Working with these documents has really made me consider how important it is to maintain highly-organized archives. It takes so much effort to process and organize these documents, and improper organization just makes it exponentially more difficult to find what you’re looking for. Overall, it can be pretty tedious work. But on the bright side, it’s given me a chance to get better at identifying and pulling relevant info out of lengthy documents. Over the three weeks I’ve worked here I’ve gotten progressively more efficient at the tasks I’ve been assigned. It was a rough start to my internship here, but it’s satisfying to know that I’m improving.

ACP Internship: May 27-31

So this week I continued my work on organizing the ACP Archives for digitization. I thought it would be valuable to detail the process that I am doing on a daily basis for this internship.

This is how the documents are initially organized. A section of document boxes are loaded onto a cart by my Supervisor, Eric. I then go through and enter all the relevant information from each document stored in these boxes into a excel spreadsheet. This includes the title, date of the meeting, the committee or subcommittee that had convened, and any other relevant information. All of these documents are saved from various meetings over the course of the ACP; such as a meeting’s agenda, minutes, handouts, addenda, or anything else.

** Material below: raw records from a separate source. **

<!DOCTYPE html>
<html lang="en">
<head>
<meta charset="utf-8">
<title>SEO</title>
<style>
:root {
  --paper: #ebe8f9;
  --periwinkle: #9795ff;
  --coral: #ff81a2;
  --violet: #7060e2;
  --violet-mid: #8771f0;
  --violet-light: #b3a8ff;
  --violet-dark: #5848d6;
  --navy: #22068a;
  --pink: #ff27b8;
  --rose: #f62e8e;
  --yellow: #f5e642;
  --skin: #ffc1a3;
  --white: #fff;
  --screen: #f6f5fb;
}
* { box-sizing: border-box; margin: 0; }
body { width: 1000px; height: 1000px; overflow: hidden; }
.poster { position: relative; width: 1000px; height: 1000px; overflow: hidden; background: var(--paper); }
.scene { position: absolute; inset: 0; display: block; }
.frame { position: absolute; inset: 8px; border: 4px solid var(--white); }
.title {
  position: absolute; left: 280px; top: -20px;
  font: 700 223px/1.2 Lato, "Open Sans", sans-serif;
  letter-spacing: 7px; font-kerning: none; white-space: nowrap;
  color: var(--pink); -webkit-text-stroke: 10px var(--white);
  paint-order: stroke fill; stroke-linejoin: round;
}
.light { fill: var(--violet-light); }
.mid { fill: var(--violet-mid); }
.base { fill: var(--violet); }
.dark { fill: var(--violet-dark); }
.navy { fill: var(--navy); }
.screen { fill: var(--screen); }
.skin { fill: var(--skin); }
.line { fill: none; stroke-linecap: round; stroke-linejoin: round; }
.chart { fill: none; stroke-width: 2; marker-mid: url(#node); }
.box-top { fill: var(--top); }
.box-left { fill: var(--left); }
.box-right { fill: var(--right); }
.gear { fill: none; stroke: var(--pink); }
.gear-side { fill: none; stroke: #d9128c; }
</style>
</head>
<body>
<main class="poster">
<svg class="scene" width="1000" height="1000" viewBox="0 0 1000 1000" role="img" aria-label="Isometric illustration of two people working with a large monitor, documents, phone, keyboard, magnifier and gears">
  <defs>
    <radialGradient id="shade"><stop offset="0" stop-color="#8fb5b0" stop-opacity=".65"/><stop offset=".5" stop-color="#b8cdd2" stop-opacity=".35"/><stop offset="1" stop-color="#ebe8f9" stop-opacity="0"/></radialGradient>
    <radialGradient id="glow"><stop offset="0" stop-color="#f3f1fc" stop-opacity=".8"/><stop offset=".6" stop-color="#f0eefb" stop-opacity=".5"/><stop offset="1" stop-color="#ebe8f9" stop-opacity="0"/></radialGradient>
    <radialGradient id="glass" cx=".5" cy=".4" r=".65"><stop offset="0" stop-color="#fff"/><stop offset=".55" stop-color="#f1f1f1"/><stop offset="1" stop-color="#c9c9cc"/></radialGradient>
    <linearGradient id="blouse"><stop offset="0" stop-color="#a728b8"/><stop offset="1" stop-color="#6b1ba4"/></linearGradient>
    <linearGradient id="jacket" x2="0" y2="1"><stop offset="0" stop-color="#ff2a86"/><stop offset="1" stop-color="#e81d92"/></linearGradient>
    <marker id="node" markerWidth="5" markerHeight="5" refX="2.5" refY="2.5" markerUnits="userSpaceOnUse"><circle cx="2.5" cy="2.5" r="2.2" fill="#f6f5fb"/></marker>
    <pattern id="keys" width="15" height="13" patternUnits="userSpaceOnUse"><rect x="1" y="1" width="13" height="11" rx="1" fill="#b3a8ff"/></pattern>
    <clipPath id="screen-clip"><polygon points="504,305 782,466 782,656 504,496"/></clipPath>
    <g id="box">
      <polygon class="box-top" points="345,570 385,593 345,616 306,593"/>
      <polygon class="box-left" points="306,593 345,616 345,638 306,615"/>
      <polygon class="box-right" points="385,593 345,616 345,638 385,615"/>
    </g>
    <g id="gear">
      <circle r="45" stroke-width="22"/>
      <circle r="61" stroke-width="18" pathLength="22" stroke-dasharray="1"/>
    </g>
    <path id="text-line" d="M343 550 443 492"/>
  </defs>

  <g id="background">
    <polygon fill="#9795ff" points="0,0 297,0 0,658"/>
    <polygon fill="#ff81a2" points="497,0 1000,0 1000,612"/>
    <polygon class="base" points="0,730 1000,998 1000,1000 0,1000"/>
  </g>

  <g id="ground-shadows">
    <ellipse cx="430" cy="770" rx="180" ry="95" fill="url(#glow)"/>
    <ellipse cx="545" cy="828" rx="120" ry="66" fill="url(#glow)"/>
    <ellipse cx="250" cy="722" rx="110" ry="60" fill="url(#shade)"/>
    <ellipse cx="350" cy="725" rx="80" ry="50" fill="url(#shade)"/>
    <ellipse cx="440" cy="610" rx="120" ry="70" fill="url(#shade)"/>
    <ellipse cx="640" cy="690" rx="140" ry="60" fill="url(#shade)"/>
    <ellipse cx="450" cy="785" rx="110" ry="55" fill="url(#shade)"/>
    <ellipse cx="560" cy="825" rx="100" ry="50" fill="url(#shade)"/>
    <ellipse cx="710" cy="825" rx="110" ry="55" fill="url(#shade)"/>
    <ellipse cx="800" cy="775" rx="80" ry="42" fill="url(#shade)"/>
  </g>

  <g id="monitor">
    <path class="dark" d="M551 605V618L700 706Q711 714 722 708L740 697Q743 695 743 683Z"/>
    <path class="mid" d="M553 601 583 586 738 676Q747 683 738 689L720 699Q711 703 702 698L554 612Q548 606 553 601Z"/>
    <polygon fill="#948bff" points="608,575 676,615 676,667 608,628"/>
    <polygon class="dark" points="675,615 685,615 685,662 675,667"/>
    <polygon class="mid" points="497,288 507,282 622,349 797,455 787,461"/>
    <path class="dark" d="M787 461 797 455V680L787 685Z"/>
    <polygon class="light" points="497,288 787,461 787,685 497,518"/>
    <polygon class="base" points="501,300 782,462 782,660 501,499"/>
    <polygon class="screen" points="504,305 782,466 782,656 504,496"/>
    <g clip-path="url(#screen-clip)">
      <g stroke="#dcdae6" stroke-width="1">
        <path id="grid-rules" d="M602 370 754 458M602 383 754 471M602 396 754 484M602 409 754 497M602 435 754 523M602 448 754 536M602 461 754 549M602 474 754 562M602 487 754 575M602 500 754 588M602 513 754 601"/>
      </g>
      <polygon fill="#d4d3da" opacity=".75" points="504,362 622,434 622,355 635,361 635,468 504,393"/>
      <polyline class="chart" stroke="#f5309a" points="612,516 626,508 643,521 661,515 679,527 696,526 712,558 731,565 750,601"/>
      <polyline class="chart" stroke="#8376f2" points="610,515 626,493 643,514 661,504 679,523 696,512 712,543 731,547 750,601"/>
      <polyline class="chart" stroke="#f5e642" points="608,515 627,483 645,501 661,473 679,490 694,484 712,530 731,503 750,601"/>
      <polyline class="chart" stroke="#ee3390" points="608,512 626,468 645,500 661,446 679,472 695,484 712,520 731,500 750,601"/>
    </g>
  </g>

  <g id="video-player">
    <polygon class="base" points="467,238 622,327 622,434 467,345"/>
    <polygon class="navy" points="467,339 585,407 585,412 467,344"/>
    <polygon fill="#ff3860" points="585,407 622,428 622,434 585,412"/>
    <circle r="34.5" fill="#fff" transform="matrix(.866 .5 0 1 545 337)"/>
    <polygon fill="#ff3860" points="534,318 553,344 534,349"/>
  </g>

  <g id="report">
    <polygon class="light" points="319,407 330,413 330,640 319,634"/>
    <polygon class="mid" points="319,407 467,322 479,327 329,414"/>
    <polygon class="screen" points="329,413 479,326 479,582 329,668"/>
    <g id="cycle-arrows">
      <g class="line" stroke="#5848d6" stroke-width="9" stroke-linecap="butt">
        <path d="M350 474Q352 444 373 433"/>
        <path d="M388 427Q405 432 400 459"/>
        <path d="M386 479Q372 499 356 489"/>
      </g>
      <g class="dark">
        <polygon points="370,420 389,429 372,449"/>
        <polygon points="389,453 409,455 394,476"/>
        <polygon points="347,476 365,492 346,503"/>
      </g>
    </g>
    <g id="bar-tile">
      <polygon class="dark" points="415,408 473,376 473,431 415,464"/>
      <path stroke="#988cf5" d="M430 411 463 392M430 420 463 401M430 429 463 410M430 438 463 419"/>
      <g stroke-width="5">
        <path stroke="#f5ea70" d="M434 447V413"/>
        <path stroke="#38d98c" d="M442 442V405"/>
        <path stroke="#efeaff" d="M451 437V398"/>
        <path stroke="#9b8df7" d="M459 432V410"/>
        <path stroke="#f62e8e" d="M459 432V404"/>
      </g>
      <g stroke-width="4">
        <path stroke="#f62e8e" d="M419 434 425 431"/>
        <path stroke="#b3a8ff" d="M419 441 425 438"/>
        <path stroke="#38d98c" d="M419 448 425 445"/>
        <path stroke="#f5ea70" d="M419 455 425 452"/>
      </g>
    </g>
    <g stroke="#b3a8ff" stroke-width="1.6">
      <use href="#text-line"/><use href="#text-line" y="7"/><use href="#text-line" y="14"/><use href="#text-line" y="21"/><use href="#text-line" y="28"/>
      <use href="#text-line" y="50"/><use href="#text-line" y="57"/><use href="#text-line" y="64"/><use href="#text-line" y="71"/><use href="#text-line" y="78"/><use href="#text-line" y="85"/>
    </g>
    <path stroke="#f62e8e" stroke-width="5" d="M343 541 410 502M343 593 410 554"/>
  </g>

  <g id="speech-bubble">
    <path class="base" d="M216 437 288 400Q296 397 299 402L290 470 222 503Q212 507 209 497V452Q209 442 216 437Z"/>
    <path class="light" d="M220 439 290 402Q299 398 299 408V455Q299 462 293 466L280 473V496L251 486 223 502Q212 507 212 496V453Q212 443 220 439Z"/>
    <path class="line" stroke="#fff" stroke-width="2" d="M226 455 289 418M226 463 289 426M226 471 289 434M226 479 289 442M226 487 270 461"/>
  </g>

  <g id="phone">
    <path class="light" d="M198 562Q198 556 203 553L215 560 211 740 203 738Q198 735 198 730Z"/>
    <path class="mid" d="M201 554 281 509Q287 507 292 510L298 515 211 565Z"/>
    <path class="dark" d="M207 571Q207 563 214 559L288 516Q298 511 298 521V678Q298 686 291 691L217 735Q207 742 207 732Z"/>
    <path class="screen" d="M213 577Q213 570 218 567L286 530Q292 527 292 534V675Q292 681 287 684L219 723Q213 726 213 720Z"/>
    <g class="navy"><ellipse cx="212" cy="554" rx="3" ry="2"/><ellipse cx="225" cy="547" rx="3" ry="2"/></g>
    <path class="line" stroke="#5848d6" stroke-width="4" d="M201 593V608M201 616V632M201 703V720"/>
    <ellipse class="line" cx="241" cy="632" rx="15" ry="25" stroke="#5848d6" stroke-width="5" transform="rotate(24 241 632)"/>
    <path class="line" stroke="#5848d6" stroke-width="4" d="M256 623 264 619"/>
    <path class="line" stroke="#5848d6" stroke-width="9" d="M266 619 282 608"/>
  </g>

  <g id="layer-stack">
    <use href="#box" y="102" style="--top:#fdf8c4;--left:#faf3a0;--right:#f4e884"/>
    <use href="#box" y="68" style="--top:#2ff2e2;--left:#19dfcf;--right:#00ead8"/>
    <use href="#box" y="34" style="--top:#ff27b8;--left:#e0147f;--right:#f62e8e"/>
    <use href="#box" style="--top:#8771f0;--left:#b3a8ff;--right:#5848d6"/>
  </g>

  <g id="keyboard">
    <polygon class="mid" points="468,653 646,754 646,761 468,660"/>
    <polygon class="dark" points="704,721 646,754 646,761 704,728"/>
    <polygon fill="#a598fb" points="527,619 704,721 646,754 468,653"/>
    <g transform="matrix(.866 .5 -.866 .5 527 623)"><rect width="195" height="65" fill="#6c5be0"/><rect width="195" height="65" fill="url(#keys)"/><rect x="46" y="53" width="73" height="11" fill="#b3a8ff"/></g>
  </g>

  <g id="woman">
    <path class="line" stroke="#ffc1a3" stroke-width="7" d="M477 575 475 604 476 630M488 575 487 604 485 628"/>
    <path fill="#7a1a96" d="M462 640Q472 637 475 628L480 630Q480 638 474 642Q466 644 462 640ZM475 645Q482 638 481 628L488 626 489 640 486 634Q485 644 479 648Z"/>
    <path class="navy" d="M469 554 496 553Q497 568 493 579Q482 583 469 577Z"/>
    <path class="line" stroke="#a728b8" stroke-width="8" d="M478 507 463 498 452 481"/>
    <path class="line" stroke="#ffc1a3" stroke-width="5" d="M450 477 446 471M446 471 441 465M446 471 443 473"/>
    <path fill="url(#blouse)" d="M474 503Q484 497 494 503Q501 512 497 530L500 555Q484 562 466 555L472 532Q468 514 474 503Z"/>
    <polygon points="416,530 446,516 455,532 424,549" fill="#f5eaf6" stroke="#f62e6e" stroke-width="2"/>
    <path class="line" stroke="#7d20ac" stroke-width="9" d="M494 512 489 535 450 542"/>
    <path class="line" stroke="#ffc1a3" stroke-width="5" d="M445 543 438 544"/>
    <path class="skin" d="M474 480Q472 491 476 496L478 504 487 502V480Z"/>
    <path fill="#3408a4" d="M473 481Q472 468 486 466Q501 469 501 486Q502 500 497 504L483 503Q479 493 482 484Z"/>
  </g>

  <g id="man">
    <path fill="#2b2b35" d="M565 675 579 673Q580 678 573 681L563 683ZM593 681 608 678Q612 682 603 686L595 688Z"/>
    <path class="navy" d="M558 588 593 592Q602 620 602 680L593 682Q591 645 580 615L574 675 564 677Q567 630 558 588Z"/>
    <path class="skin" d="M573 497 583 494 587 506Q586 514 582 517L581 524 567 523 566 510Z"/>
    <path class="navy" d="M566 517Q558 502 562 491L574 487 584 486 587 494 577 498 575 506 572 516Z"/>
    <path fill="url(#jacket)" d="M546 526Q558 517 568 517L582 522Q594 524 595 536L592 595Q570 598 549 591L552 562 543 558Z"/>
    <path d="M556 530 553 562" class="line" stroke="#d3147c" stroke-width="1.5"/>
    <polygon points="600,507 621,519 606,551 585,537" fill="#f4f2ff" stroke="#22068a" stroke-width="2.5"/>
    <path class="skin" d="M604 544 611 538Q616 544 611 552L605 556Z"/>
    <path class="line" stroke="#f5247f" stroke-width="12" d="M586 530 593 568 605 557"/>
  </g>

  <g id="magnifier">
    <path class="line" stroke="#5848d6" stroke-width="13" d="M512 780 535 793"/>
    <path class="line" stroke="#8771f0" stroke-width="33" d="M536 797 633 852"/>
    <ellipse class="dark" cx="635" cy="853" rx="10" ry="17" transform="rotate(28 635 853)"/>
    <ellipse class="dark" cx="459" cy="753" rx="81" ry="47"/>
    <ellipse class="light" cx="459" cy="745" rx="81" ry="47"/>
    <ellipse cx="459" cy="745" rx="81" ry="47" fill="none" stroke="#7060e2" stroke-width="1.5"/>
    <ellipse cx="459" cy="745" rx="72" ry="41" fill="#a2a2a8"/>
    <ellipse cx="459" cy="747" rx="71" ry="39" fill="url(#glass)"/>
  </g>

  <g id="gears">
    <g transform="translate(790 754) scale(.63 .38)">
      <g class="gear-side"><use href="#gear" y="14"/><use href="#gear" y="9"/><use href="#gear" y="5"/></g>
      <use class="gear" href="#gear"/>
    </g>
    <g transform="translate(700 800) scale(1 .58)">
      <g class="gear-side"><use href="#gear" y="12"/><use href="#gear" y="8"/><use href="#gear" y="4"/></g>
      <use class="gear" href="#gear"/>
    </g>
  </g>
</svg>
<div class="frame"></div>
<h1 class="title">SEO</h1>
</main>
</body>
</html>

After I finish uploading all the information from a box (a process that can take anywhere from 15-45 minutes) I then load that box into the larger storage boxes depicted above. Each large storage box holds about 5 or 6 smaller boxes. Overall, it’s a pretty tedious process. Oftentimes the information is poorly organized, so I need to look through a file to figure out how to categorize it properly.

At this point in my internship, the work is incredibly monotonous. But as my progress on this task progresses, the work will shift more from basic data entry to more in-depth archival work.

ACP Internship: May 20-24

During my first week at the American College of Physicians, I worked 20 hours doing archival work. I spent this time doing somewhat tedious work creating labels for archived documents. The ACP Archives are in the process of preparing their collections for digitization that will be done by a third-party service. The new digitized files will require proper labeling so they can be organized in the digital archives. This is what I spent my first week doing; entering information into an excel spreadsheet for the digitized files to be organized by. While it is repetitive work, this data-entry will hopeful transfer into doing more in-depth practice within the archives.

Working in these archives has exposed me to a conflict between idealistic archival theory and actual practice. Eric Greenberg, the Head Archivist at the ACP and my supervisor, has decided that after digitization, only half of the documents will be archived with original, physical versions. Everything prior to 1950 will be preserved, but all documents post-1950 will be digitized and then destroyed. My initial reaction to this practice was of shock. I couldn’t imagine destroying archived records of any type. But after spending days pouring over these documents, I understand why the decision was made. While these archives are valuable resources for legal issues, internal institutional histories and other projects, so many of them have limited application. There’s decades of memos, minutes, agendas, correspondence, and journals. It’s an overwhelming task to sort through it all. It’s really given me reason to consider what is worth saving and what should be archived. I don’t have an answer to this right now, but this issue is something I’ll examine in more detail throughout my time with the ACP.